He grabbed her arm with his good hand and held it firmly. Looked her in the eyes. Then said as clearly as possible, “Elo. Dee. Give. Mess. Age. All. Hear.”
He kicked his right foot on the floor and pointed at it. She looked down at it, then up again at him. He gestured again and grunted. Carefully, she removed his boot.
Bardish couldn’t see her remove the chip from an inner pocket in the back of the boot, but he was sure she would find it with little trouble. An old hunter tradition. A final, farewell message. He had always carried it with him, occasionally re-recording it before he thought he might meet his fate. He couldn’t remember when he had last done so. Probably well before the attempted coup. Possibly before Riss had left to track down her rock.
It was just as well. His mind hadn’t changed about many things. Especially since the trial.
The trial that had never should have happened.
Elodie showed him the transponder capsule, with the chip inside.
“Captain, do you want me to broadcast this?”
He blinked, grunted, and pointed at the image of the tubelike ship.
“I understand,” she replied. She held his good hand with both of hers. “You are a legend, Sergey. To all of us. I will make sure that everyone will hear.”
He smiled. Only half his mouth moved, making it appear more like a grimace.
“Well, at least those who care to hear, at any rate.”
He grunted, then looked at the console. Their pursuer had gained considerable ground on them. Most likely would demand to board them. For what purpose, he did not know. But at least this way he would stay free.
If only he knew where Riss was. And that good-for-nothing fiancé of hers.
As the clone pilot assisted his entry into the pod, he prayed for their success. For Riss and Weng. Not for himself. He cared not whether the stratagem worked. This clone, Elodie, she was capable enough of defending herself.
He lay in the tiny pod, hands clasped together in prayer. He only wanted to sleep. Sleep, and to face the darkness on his own terms.

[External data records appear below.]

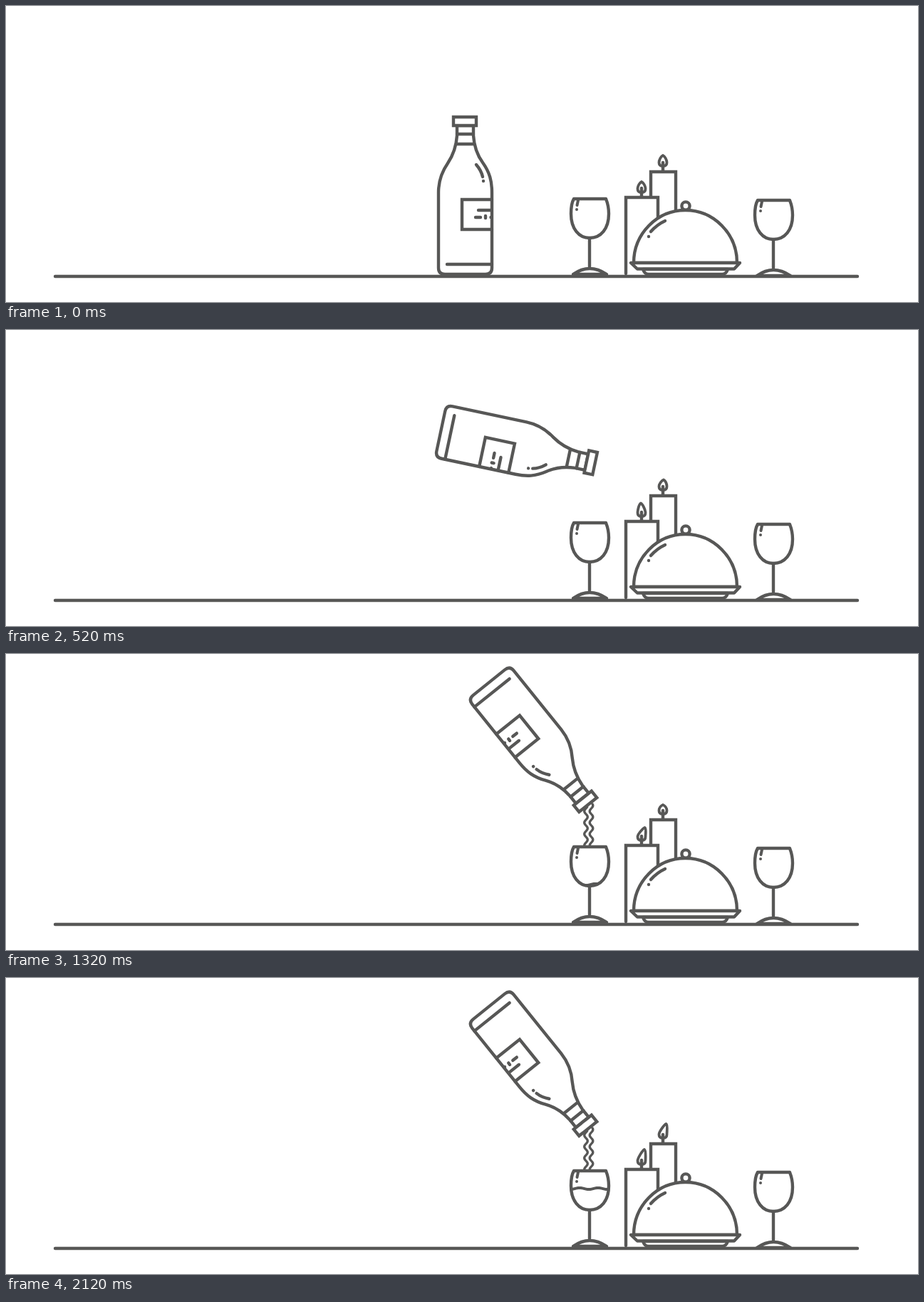
Animation, 1280 px wide and 416 px high, one loop 2.16 s. Source, as an HTML page:

```html
<!DOCTYPE html>
<html lang="en">
<head>
<meta charset="utf-8">
<title>Pouring wine</title>
<style>
  html, body { margin: 0; width: 100%; height: 100%; overflow: hidden; background: #fff; }
  svg { display: block; width: 100%; height: 100%; }
</style>
</head>
<body>
<svg viewBox="0 0 1280 416" fill="none" stroke="#575756" stroke-width="4.4" stroke-linecap="round" stroke-linejoin="round">
  <defs>
    <path id="bowl" d="M797 271H842C844 276 846 284 846 292C846 313 835 326 819 326C804 326 793 313 793 292C793 284 794 276 797 271Z"/>
    <clipPath id="inBowl"><use href="#bowl"/></clipPath>
    <path id="body" d="M633 168V182C632 197 628 209 620 221C611 234 607 246 607 262V368Q607 377 616 377H673Q682 377 682 368V262C682 246 679 234 669 220C661 209 657 197 656 182V168Z"/>
    <clipPath id="inBody"><use href="#body"/></clipPath>
    <g id="glassParts">
      <path d="M819 326V369M796 377Q819 361 843 377Z"/>
      <path d="M803 273L801.5 280M801 286h.01" stroke-width="4"/>
    </g>
  </defs>

  <path d="M69 380H1195"/>

  <!-- candles -->
  <path d="M905 269V233H940V290M870 376V269H915V300M922 220V232M892 256V268" stroke-linejoin="miter"/>
  <path id="leftFlame" stroke-width="3.8"/>
  <path id="rightFlame" stroke-width="3.8"/>

  <!-- covered dish -->
  <g fill="#fff">
    <circle cx="954" cy="281" r="5.6"/>
    <path d="M881 361A72.5 74 0 0 1 1026 361Z"/>
    <path d="M877 361H1030L1022 369.5H886Z"/>
    <path d="M894 370Q896 377 902 377H1005Q1011 377 1013 370Z"/>
    <path d="M905 317Q914 307 925 302M902 324h.01" fill="none"/>
  </g>

  <path id="stream" stroke-width="3.4"/>

  <!-- glasses -->
  <use href="#bowl" fill="#fff"/>
  <path id="liquid" clip-path="url(#inBowl)" stroke-width="4"/>
  <use href="#glassParts"/>
  <g transform="translate(258 2)"><use href="#bowl"/><use href="#glassParts"/></g>

  <g id="bottle">
    <use href="#body" fill="#fff"/>
    <path d="M628 156H660V168H628Z" fill="#fff" stroke-linejoin="miter"/>
    <path d="M633 180H656M633 194H656M619 363H682"/>
    <path d="M660 223Q667 231 669 240M670 246h.01"/>
    <path d="M682 272H640V314H682" stroke-linejoin="miter"/>
    <path d="M663 287H682M659 297H666M673 295V298M680.5 297H688" clip-path="url(#inBody)"/>
  </g>
</svg>
<script>
const LOOP = 2160, STEP = 40, TILT_END = 720;
const byId = id => document.getElementById(id);

// Flame tips: [time, sideways lean, height]
const leftTips = [[0, 0, 15], [200, 0, 18], [360, -.5, 18], [680, -1.5, 19], [1320, 4.5, 18], [1720, 2, 18], [2120, 4, 21]];
const rightTips = [[0, 0, 15], [200, -2, 14], [360, -2, 15], [680, 4, 14], [1320, 0, 13], [1720, 4, 15], [2120, 4.5, 20]];

function tipAt(keys, t) {
  const next = Math.max(1, keys.findIndex(key => key[0] >= t));
  const a = keys[next - 1], b = keys[next];
  const k = (t - a[0]) / (b[0] - a[0]);
  return [a[1] + (b[1] - a[1]) * k, a[2] + (b[2] - a[2]) * k];
}

function flame(x, y, [lean, height]) {
  const tx = x + lean, ty = y - height;
  return `M${tx} ${ty}C${tx + 2.5} ${ty + 1} ${x + 5.5} ${y - 9} ${x + 5.5} ${y - 5}` +
    `C${x + 5.5} ${y - 1.5} ${x + 3} ${y} ${x} ${y}S${x - 5.5} ${y - 1.5} ${x - 5.5} ${y - 5}` +
    `C${x - 5.5} ${y - 9} ${tx - 2.5} ${ty + 1} ${tx} ${ty}Z`;
}

function polyline(from, to, point) {
  let d = '';
  for (let v = from; v <= to; v++) d += (d ? 'L' : 'M') + point(v);
  return d;
}

function draw(t) {
  const p = Math.min(1, t / TILT_END);
  byId('bottle').setAttribute('transform',
    `translate(${103 * p} ${-139.5 * p}) rotate(${141.2 * p} 644.5 266)`);

  byId('leftFlame').setAttribute('d', flame(892, 262, tipAt(leftTips, t)));
  byId('rightFlame').setAttribute('d', flame(922, 225, tipAt(rightTips, t)));

  const speed = .14, wavelength = 16;
  const front = Math.min(270, 211 + speed * (t - TILT_END));
  const sway = y => -2.3 * Math.cos(2 * Math.PI * (y - 269 - speed * (t - 1320)) / wavelength);
  const strand = (x, top) => polyline(top, front, y => `${x + sway(y)} ${y}`);
  byId('stream').setAttribute('d', t > TILT_END ? strand(814, 215) + strand(821.5, 211) : '');

  const level = 324 - .035 * (t - 1320);
  const ripple = x => 1.1 * Math.cos(2 * Math.PI * (x - 803 - .07 * (t - 1720)) / 26);
  byId('liquid').setAttribute('d', t > 1080 ? polyline(790, 849, x => `${x} ${level - ripple(x)}`) : '');
}

function tick(now) {
  draw(Math.floor(now % LOOP / STEP) * STEP);
  requestAnimationFrame(tick);
}
draw(0);
requestAnimationFrame(tick);
</script>
</body>
</html>
```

He nodded in response.
The door above his head closed. The music stopped. The pod launched.
Sergey closed his eyes.
Green grass, flowing light blue banners and red rising spires floated before them.
The dirge began.
Beside his old horse a soldier is lying
Beside the soldier his mother is crying…
Above them in circles the bird is flying…
My body pale white, like seeds of poppy–
wounded sore in desperate flight.
O mother mine, do not sorrow so
To see your son in such plight…
Search for a doctor, a carpenter, as well.
The doctor cannot help but
The carpenter a small house will make…
When all is lost and all is finished,
My builder and my war, farewell and good-bye.
O mother mine, cease all your weeping,
Because your poor son is going…
Next: Bringer of Light, Chapter 37: Transit, Ceres to Luna. Gennaji and Karel finally come to an agreement, and things do not go well.